PROMPT
Give the number of lines below that hold the string "return", and nothing more.
-- EXERCISE MATERIAL follows --
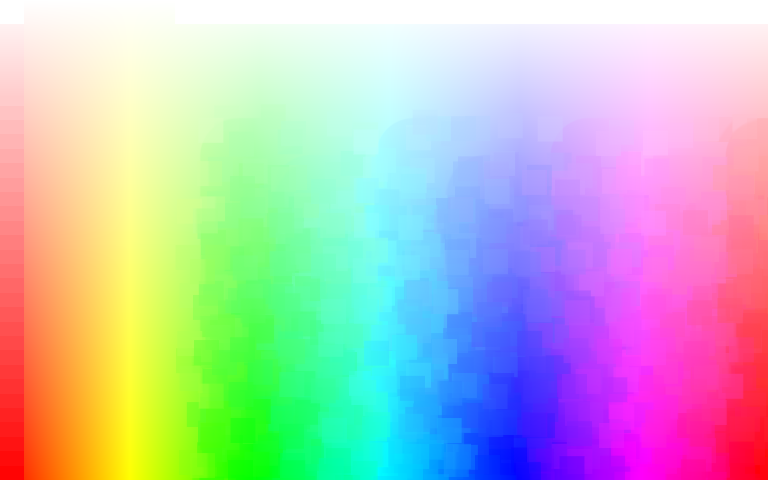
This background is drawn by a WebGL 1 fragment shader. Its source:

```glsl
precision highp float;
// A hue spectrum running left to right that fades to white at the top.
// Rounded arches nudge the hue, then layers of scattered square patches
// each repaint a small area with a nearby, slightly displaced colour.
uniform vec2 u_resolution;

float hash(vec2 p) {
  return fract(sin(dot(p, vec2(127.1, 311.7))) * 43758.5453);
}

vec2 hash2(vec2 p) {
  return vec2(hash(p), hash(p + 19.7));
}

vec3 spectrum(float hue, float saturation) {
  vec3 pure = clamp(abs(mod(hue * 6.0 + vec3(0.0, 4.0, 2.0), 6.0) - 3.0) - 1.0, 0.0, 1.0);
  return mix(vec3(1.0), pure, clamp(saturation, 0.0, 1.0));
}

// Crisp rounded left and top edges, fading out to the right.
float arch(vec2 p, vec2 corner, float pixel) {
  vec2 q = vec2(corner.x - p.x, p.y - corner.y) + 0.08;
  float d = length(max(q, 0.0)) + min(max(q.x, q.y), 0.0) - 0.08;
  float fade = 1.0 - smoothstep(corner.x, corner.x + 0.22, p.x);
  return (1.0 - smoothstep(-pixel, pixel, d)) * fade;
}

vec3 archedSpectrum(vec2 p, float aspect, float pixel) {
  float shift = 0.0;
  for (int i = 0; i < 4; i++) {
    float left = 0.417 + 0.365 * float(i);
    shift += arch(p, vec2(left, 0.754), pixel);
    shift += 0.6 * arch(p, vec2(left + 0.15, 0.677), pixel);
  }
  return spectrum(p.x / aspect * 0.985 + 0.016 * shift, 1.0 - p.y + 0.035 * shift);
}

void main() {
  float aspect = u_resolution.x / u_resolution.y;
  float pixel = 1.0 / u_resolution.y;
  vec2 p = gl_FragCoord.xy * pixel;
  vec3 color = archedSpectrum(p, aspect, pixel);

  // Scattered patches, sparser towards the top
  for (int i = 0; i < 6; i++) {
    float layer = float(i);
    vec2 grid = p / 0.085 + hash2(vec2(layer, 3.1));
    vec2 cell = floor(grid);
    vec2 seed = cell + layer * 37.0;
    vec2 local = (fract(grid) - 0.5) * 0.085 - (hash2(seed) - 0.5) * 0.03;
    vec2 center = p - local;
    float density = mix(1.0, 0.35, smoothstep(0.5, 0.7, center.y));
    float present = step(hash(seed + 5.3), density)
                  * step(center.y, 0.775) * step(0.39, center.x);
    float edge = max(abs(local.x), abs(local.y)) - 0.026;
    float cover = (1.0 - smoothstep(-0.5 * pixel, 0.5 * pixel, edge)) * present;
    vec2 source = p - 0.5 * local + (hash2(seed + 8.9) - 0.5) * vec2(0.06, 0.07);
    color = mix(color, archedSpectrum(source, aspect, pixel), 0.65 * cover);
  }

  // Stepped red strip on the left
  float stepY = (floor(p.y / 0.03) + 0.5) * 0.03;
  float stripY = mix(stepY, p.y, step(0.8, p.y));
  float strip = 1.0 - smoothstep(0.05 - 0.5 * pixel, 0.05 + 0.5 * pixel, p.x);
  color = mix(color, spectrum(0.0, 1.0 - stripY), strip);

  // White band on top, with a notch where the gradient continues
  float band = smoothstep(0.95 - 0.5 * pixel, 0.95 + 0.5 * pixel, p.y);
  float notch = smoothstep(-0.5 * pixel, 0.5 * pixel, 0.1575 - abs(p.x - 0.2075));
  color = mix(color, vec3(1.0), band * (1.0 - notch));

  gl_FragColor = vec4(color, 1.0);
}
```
-- EXERCISE MATERIAL concluded --
RESPONSE
5